You can start simple with only a few sections, but if you answer everything, you should have a great start, let's dive in!

Table of Contents

1. Project Structure:

Directory layout and file organization:

  • How should directories be structured for different types of files?

    Example: All source files should reside in a src/ directory, and all test files should be in a tests/ directory.

  • What naming conventions should be followed for directories and files?

    Example: Use camelCase for filenames and directories. For instance, userProfile.js.

Module organization:

  • How should modules be organized within the project?

    Example: Group related functionalities into modules. For instance, all user-related functions can be in a userModule.js.

  • What naming conventions should be followed for modules?

    Example: Modules should be named in camelCase with the word 'Module' appended, like paymentModule.js.

2. Error Handling:

Standard approaches to catching and throwing errors:

  • What are the preferred methods for catching errors in the codebase?

    Example: Use try-catch blocks for synchronous code and .catch() for promises.

  • How should errors be thrown or propagated?

    Example: Use the throw keyword for custom errors and always propagate them to a central error handler.

Custom error classes:

  • Should custom error classes be used?

    Example: Yes, for better categorization and handling of domain-specific errors.

  • If so, what naming conventions and structure should they follow?

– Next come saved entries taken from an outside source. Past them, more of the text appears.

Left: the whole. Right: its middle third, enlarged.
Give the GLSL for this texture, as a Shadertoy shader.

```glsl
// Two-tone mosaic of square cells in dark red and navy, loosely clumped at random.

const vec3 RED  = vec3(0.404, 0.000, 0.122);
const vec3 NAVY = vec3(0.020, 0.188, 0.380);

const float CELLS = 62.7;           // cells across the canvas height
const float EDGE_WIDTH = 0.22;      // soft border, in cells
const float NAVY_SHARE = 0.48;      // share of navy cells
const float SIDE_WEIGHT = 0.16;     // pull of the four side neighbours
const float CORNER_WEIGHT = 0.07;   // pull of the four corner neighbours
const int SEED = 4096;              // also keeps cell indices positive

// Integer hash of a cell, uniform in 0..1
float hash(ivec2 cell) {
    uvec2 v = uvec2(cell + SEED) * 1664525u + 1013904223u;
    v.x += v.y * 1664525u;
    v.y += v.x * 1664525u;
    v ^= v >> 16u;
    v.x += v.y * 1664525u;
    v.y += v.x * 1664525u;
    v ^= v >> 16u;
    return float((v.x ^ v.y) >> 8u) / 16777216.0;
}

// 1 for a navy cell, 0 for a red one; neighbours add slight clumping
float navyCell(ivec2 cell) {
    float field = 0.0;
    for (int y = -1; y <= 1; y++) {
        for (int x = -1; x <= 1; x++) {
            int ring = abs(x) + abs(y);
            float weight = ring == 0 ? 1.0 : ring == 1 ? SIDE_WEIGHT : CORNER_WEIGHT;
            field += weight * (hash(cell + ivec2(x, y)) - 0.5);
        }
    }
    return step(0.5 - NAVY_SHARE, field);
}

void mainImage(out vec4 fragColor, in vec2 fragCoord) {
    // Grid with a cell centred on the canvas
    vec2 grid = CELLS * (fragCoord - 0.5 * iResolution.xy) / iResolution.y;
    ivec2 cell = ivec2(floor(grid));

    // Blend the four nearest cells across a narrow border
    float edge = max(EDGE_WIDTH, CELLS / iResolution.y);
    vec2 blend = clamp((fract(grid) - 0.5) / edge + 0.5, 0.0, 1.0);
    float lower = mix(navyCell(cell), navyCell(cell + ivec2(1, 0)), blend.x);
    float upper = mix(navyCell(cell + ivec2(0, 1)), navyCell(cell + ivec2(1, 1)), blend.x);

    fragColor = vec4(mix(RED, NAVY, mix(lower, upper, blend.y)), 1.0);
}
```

    Example: Extend the base Error class and name the custom error as SpecificError, like DatabaseConnectionError.

3. Logging:

What to log and how to log it:

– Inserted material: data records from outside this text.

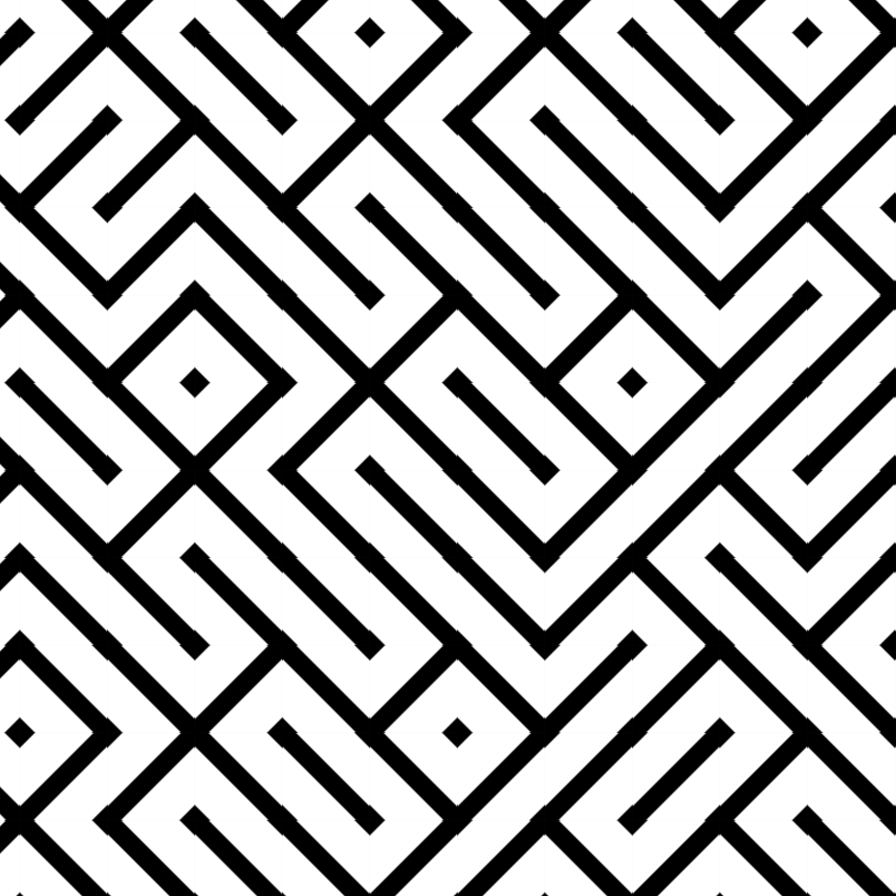
This pattern is drawn by a three.js fragment shader. Its source:

```glsl
#define CELL 0.09766
#define ORIGIN vec2(0.0221, 0.0846)
#define HALF_STROKE 0.110
#define NODE_RADIUS 0.174
#define SOFTNESS 0.014
#define SLASH_SHARE 0.38
#define BAND_ROWS 4.0
#define BAND_SHIFT 2.0
#define SEAM_STRENGTH 0.015
#define SEED 17.0

varying vec2 vUv;

const vec3 PAPER = vec3(1.0);
const vec3 INK = vec3(0.0);
const float DIAGONAL = 0.70711;

float hash(vec2 p) {
  vec3 q = fract(vec3(p.xyx) * 0.1031);
  q += dot(q, q.yzx + 33.33);
  return fract((q.x + q.y) * q.z);
}

// Random tilt of a cell; bands of rows repeat with a sideways shift
bool leansRight(vec2 cell) {
  float band = floor((cell.y + 0.5) / BAND_ROWS);
  vec2 key = vec2(cell.x - BAND_SHIFT * band, cell.y - BAND_ROWS * band);
  return hash(key + SEED) < SLASH_SHARE;
}

// Distance to the diagonal stroke that crosses the cell
float strokeDistance(vec2 p, bool rising) {
  float offset = rising ? p.x - p.y : p.x + p.y - 1.0;
  return abs(offset) * DIAGONAL - HALF_STROKE;
}

// Distance to the diamond on the nearest cell corner
float nodeDistance(vec2 toCorner) {
  return (toCorner.x + toCorner.y - NODE_RADIUS) * DIAGONAL;
}

void main() {
  vec2 grid = (vUv - ORIGIN) / CELL;
  vec2 cell = floor(grid);
  vec2 local = grid - cell;
  vec2 toCorner = 0.5 - abs(local - 0.5);

  float d = min(strokeDistance(local, leansRight(cell)), nodeDistance(toCorner));
  float ink = 1.0 - smoothstep(-SOFTNESS, SOFTNESS, d);
  vec3 color = mix(PAPER, INK, ink);

  // Hairline seams between the cells
  float seam = 1.0 - smoothstep(0.0, SOFTNESS, min(toCorner.x, toCorner.y));
  color = mix(color, vec3(0.5), SEAM_STRENGTH * seam);

  gl_FragColor = vec4(color, 1.0);
}
```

  • What information should always be logged?

    Example: Always log API requests, database operations, and error messages.

  • What logging methods or libraries should be used?

    Example: Use winston for logging in Node.js applications.

Log levels (debug, info, warning, error):

  • How should different log levels be used?

    Example: Use debug for development details, info for general information, warning for potential issues, and error for critical issues.

  • What constitutes each log level?

    Example: debug - internal system details, info - successful operations, warning - recoverable issues, error - critical failures.

Logging formats and standards:

  • What format should logs follow?

    Example: Logs should be in JSON format for easy parsing.

  • Are there any standards or best practices for logging?

    Example: Include a timestamp, log level, and context in every log entry.

4. Version Control:

Commit message formats:

  • What format should commit messages follow?

    Example: Use the format: [type]: [short description]. For instance, fix: resolve login bug.

  • Are there any specific keywords or tags to include?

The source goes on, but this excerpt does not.